**Assigned task**
Restate the data below word for word. Skip any images it contains.

- - - - - - -

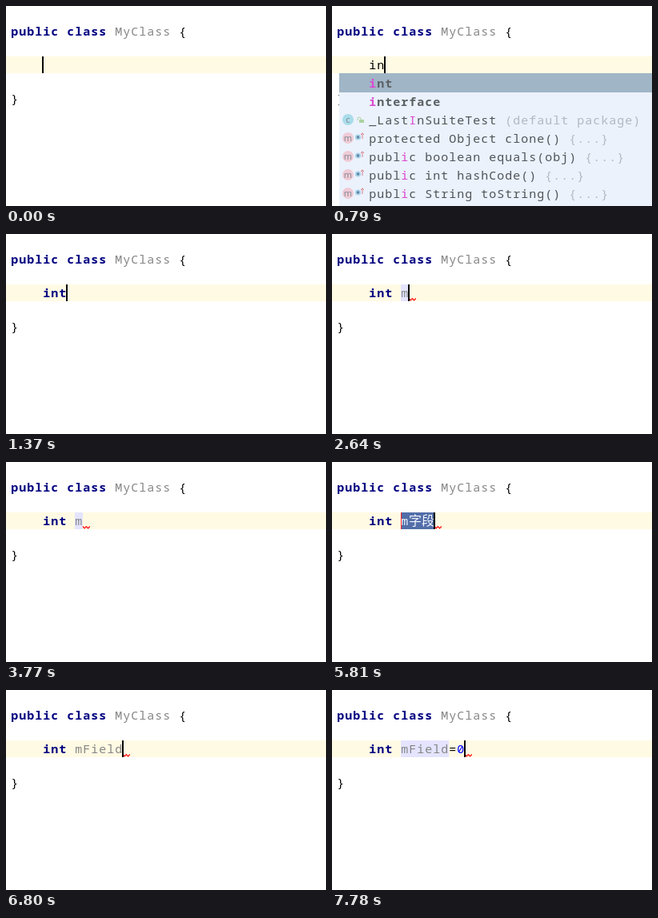
Write an HTML page that moves like this. It is 400x250 px and loops after 8000 ms.

```html
<!DOCTYPE html>
<html lang="en">
<head>
<meta charset="utf-8">
<title>Field naming in an editor</title>
<style>
  html, body { margin: 0; width: 100%; height: 100%; overflow: hidden; background: #fff; }
  svg { display: block; width: 400px; height: 250px; }
  text {
    font: 300 15px "Noto Sans Mono", "DejaVu Sans Mono", monospace;
    letter-spacing: 1px;
    white-space: pre;
  }
  .kw { font-weight: 700; fill: #000080; }
  .dim { fill: #868686; }
  .num { fill: #0000ff; }
  .sel { fill: #f4f7ff; }
  .cjk { font: 16px "Noto Sans CJK SC", "Noto Sans CJK", sans-serif; letter-spacing: 0; }
  .item { fill: #505459; }
  .bold { font-weight: 700; fill: #5c6064; }
  .hit { fill: #dc4ad0; }
  .tail { fill: #b2b8c0; }
  .badge { font: 11px "Noto Sans", sans-serif; letter-spacing: 0; text-anchor: middle; fill: #858b94; }
</style>
</head>
<body>
<svg id="stage" viewBox="0 0 400 250"></svg>
<script>
const LOOP = 8000;
const LEFT = 6.3, CELL = 10, ROW = 23;
const stage = document.getElementById("stage");

const colX = col => LEFT + col * CELL;
const span = (cls, s) => `<tspan class="${cls}">${s}</tspan>`;
const text = (x, y, s, cls = "") => `<text x="${x}" y="${y}" class="${cls}">${s}</text>`;
const rect = (x, y, w, h, fill) =>
  `<rect x="${x}" y="${y}" width="${w}" height="${h}" fill="${fill}"/>`;

// Each step changes only the listed parts of the editor state.
const steps = [
  [0, { word: "", name: "", cls: "", tail: "", caret: 45, wave: 0, mark: 0, bulb: 0, box: 0, list: 0, names: 0 }],
  [550, { word: "i", caret: 55 }],
  [670, { list: 1 }],
  [790, { word: "in", caret: 65 }],
  [910, { word: "int", caret: 75 }],
  [1370, { list: 0 }],
  [1650, { caret: 85 }],
  [1770, { wave: 86 }],
  [2040, { wave: 76 }],
  [2340, { name: "m", caret: 95 }],
  [2640, { cls: "dim", wave: 96, mark: 10 }],
  [3240, { bulb: 1 }],
  [3490, { caret: 0 }],
  [3770, { bulb: 0 }],
  [4360, { name: "m字段", caret: 127, wave: 128 }],
  [4730, { mark: 42 }],
  [5260, { bulb: 1 }],
  [5410, { caret: 0 }],
  [5810, { bulb: 0, box: 1, cls: "sel", mark: 0, caret: 127 }],
  [5960, { names: .6 }],
  [6110, { names: 1 }],
  [6360, { caret: 0 }],
  [6800, { names: 0, box: 0, name: "mField", cls: "dim", caret: 145, wave: 146 }],
  [7100, { mark: 60 }],
  [7380, { tail: "=", caret: 155, wave: 156 }],
  [7780, { tail: "=" + span("num", "0"), caret: 165, wave: 166 }]
];

function wave(x) {
  let d = `M${x} 80.5`;
  for (let i = 1; i <= 4; i++) d += `L${x + i * 2.2} ${i % 2 ? 82.8 : 80.5}`;
  return `<path d="${d}" fill="none" stroke="#ff0000" stroke-width="1.2"/>`;
}

const bulb = `<circle cx="20" cy="68.3" r="4.8" fill="#f5c04a"/>` +
  rect(17.5, 73, 5, 1.6, "#8a8f96") + rect(18, 75.5, 4, 1.6, "#8a8f96");

function badge(y, letter, fill) {
  return `<circle cx="20" cy="${y}" r="7" fill="${fill}"/>` + text(20, y + 3.5, letter, "badge");
}

const lock = y => rect(34, y, 6, 4, "#a9d3a0") +
  `<path d="M32 ${y + 1}v-2q0-2 2-2t2 2v1" fill="none" stroke="#a9d3a0"/>`;

const override = y => `<circle cx="32.5" cy="${y}" r="3.6" fill="#a9d3ea"/>` +
  `<circle cx="32.5" cy="${y}" r="1.7" fill="#5f84a0"/>` +
  `<path d="M38 ${y + 2}v-7m-2 2l2-2.2l2 2.2" fill="none" stroke="#d9818c"/>`;

function completionList() {
  const hit = s => span("hit", s);
  const pub = `publ${hit("i")}c `;
  const body = " " + span("tail", "{...}");
  const items = [
    span("bold", hit("i") + "nt"),
    span("bold", hit("i") + "nterface"),
    `_Last${hit("I")}nSuiteTest ` + span("tail", "(default package)"),
    "protected Object clone()" + body,
    pub + "boolean equals(obj)" + body,
    pub + "int hashCode()" + body,
    pub + "String toString()" + body
  ];
  let out = rect(9, 84, 391, 166, "#ebf2fc") + rect(9, 84, 391, 1 + ROW, "#a0b5c6");
  items.forEach((s, i) => {
    const y = 102 + i * ROW, mid = y - 6;
    out += text(colX(4), y, s, "item");
    if (i === 2) out += badge(mid, "c", "#a9dcea") + lock(mid);
    if (i > 2) out += badge(mid, "m", "#efcbd6") + override(mid - 1);
  });
  return out;
}

function nameList(opacity) {
  let out = `<rect x="76.5" y="84.5" width="180" height="93" fill="#ebf4fe" stroke="#b5c1cc"/>` +
    rect(77, 85, 179, ROW, "#0052a4");
  ["mField", "MField", "m_field", "M_FIELD"].forEach((s, i) => {
    out += text(colX(8), 102 + i * ROW, s, i ? "" : "sel");
  });
  return `<g opacity="${opacity}">${out}</g>`;
}

function codeLine(s) {
  const ascii = s.name.replace("字段", "");
  let out = rect(0, 63, 400, 21, "#fffae3");
  if (s.mark) out += rect(86, 63, s.mark, 21, "#e4e4ff");
  if (s.box) out += rect(86, 63, 42, 21, "#526ea8") + rect(86, 63, 1, 21, "#ff2020") + rect(127, 63, 1, 21, "#ff2020");
  out += text(colX(4), 79, s.word, s.word === "int" ? "kw" : "");
  out += text(colX(8), 79, span(s.cls, ascii) + s.tail);
  if (ascii !== s.name) out += text(96, 79, "字段", "cjk " + (s.mark === 10 ? "" : s.cls));
  if (s.wave) out += wave(s.wave);
  if (s.bulb) out += bulb;
  if (s.caret) out += rect(s.caret, 63, 2, 21, "#000");
  return out;
}

function render(s) {
  stage.innerHTML =
    text(colX(0), 37, span("kw", "public class ") + span("dim", "MyClass") + " {") +
    text(colX(0), 121, "}") +
    codeLine(s) +
    (s.list ? completionList() : "") +
    (s.names ? nameList(s.names) : "");
}

let shown = -1;
function update(now) {
  const t = now % LOOP;
  const count = steps.filter(([at]) => at <= t).length;
  if (count !== shown) {
    shown = count;
    render(Object.assign({}, ...steps.slice(0, count).map(([, part]) => part)));
  }
}

const start = performance.now();
function tick() {
  update(performance.now() - start);
  requestAnimationFrame(tick);
}
tick();
</script>
</body>
</html>
```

- - - - - - -

**Your solution**
Write an HTML page that moves like this. It is 400x250 px and loops after 8000 ms.

```html
<!DOCTYPE html>
<html lang="en">
<head>
<meta charset="utf-8">
<title>Field naming in an editor</title>
<style>
  html, body { margin: 0; width: 100%; height: 100%; overflow: hidden; background: #fff; }
  svg { display: block; width: 400px; height: 250px; }
  text {
    font: 300 15px "Noto Sans Mono", "DejaVu Sans Mono", monospace;
    letter-spacing: 1px;
    white-space: pre;
  }
  .kw { font-weight: 700; fill: #000080; }
  .dim { fill: #868686; }
  .num { fill: #0000ff; }
  .sel { fill: #f4f7ff; }
  .cjk { font: 16px "Noto Sans CJK SC", "Noto Sans CJK", sans-serif; letter-spacing: 0; }
  .item { fill: #505459; }
  .bold { font-weight: 700; fill: #5c6064; }
  .hit { fill: #dc4ad0; }
  .tail { fill: #b2b8c0; }
  .badge { font: 11px "Noto Sans", sans-serif; letter-spacing: 0; text-anchor: middle; fill: #858b94; }
</style>
</head>
<body>
<svg id="stage" viewBox="0 0 400 250"></svg>
<script>
const LOOP = 8000;
const LEFT = 6.3, CELL = 10, ROW = 23;
const stage = document.getElementById("stage");

const colX = col => LEFT + col * CELL;
const span = (cls, s) => `<tspan class="${cls}">${s}</tspan>`;
const text = (x, y, s, cls = "") => `<text x="${x}" y="${y}" class="${cls}">${s}</text>`;
const rect = (x, y, w, h, fill) =>
  `<rect x="${x}" y="${y}" width="${w}" height="${h}" fill="${fill}"/>`;

// Each step changes only the listed parts of the editor state.
const steps = [
  [0, { word: "", name: "", cls: "", tail: "", caret: 45, wave: 0, mark: 0, bulb: 0, box: 0, list: 0, names: 0 }],
  [550, { word: "i", caret: 55 }],
  [670, { list: 1 }],
  [790, { word: "in", caret: 65 }],
  [910, { word: "int", caret: 75 }],
  [1370, { list: 0 }],
  [1650, { caret: 85 }],
  [1770, { wave: 86 }],
  [2040, { wave: 76 }],
  [2340, { name: "m", caret: 95 }],
  [2640, { cls: "dim", wave: 96, mark: 10 }],
  [3240, { bulb: 1 }],
  [3490, { caret: 0 }],
  [3770, { bulb: 0 }],
  [4360, { name: "m字段", caret: 127, wave: 128 }],
  [4730, { mark: 42 }],
  [5260, { bulb: 1 }],
  [5410, { caret: 0 }],
  [5810, { bulb: 0, box: 1, cls: "sel", mark: 0, caret: 127 }],
  [5960, { names: .6 }],
  [6110, { names: 1 }],
  [6360, { caret: 0 }],
  [6800, { names: 0, box: 0, name: "mField", cls: "dim", caret: 145, wave: 146 }],
  [7100, { mark: 60 }],
  [7380, { tail: "=", caret: 155, wave: 156 }],
  [7780, { tail: "=" + span("num", "0"), caret: 165, wave: 166 }]
];

function wave(x) {
  let d = `M${x} 80.5`;
  for (let i = 1; i <= 4; i++) d += `L${x + i * 2.2} ${i % 2 ? 82.8 : 80.5}`;
  return `<path d="${d}" fill="none" stroke="#ff0000" stroke-width="1.2"/>`;
}

const bulb = `<circle cx="20" cy="68.3" r="4.8" fill="#f5c04a"/>` +
  rect(17.5, 73, 5, 1.6, "#8a8f96") + rect(18, 75.5, 4, 1.6, "#8a8f96");

function badge(y, letter, fill) {
  return `<circle cx="20" cy="${y}" r="7" fill="${fill}"/>` + text(20, y + 3.5, letter, "badge");
}

const lock = y => rect(34, y, 6, 4, "#a9d3a0") +
  `<path d="M32 ${y + 1}v-2q0-2 2-2t2 2v1" fill="none" stroke="#a9d3a0"/>`;

const override = y => `<circle cx="32.5" cy="${y}" r="3.6" fill="#a9d3ea"/>` +
  `<circle cx="32.5" cy="${y}" r="1.7" fill="#5f84a0"/>` +
  `<path d="M38 ${y + 2}v-7m-2 2l2-2.2l2 2.2" fill="none" stroke="#d9818c"/>`;

function completionList() {
  const hit = s => span("hit", s);
  const pub = `publ${hit("i")}c `;
  const body = " " + span("tail", "{...}");
  const items = [
    span("bold", hit("i") + "nt"),
    span("bold", hit("i") + "nterface"),
    `_Last${hit("I")}nSuiteTest ` + span("tail", "(default package)"),
    "protected Object clone()" + body,
    pub + "boolean equals(obj)" + body,
    pub + "int hashCode()" + body,
    pub + "String toString()" + body
  ];
  let out = rect(9, 84, 391, 166, "#ebf2fc") + rect(9, 84, 391, 1 + ROW, "#a0b5c6");
  items.forEach((s, i) => {
    const y = 102 + i * ROW, mid = y - 6;
    out += text(colX(4), y, s, "item");
    if (i === 2) out += badge(mid, "c", "#a9dcea") + lock(mid);
    if (i > 2) out += badge(mid, "m", "#efcbd6") + override(mid - 1);
  });
  return out;
}

function nameList(opacity) {
  let out = `<rect x="76.5" y="84.5" width="180" height="93" fill="#ebf4fe" stroke="#b5c1cc"/>` +
    rect(77, 85, 179, ROW, "#0052a4");
  ["mField", "MField", "m_field", "M_FIELD"].forEach((s, i) => {
    out += text(colX(8), 102 + i * ROW, s, i ? "" : "sel");
  });
  return `<g opacity="${opacity}">${out}</g>`;
}

function codeLine(s) {
  const ascii = s.name.replace("字段", "");
  let out = rect(0, 63, 400, 21, "#fffae3");
  if (s.mark) out += rect(86, 63, s.mark, 21, "#e4e4ff");
  if (s.box) out += rect(86, 63, 42, 21, "#526ea8") + rect(86, 63, 1, 21, "#ff2020") + rect(127, 63, 1, 21, "#ff2020");
  out += text(colX(4), 79, s.word, s.word === "int" ? "kw" : "");
  out += text(colX(8), 79, span(s.cls, ascii) + s.tail);
  if (ascii !== s.name) out += text(96, 79, "字段", "cjk " + (s.mark === 10 ? "" : s.cls));
  if (s.wave) out += wave(s.wave);
  if (s.bulb) out += bulb;
  if (s.caret) out += rect(s.caret, 63, 2, 21, "#000");
  return out;
}

function render(s) {
  stage.innerHTML =
    text(colX(0), 37, span("kw", "public class ") + span("dim", "MyClass") + " {") +
    text(colX(0), 121, "}") +
    codeLine(s) +
    (s.list ? completionList() : "") +
    (s.names ? nameList(s.names) : "");
}

let shown = -1;
function update(now) {
  const t = now % LOOP;
  const count = steps.filter(([at]) => at <= t).length;
  if (count !== shown) {
    shown = count;
    render(Object.assign({}, ...steps.slice(0, count).map(([, part]) => part)));
  }
}

const start = performance.now();
function tick() {
  update(performance.now() - start);
  requestAnimationFrame(tick);
}
tick();
</script>
</body>
</html>
```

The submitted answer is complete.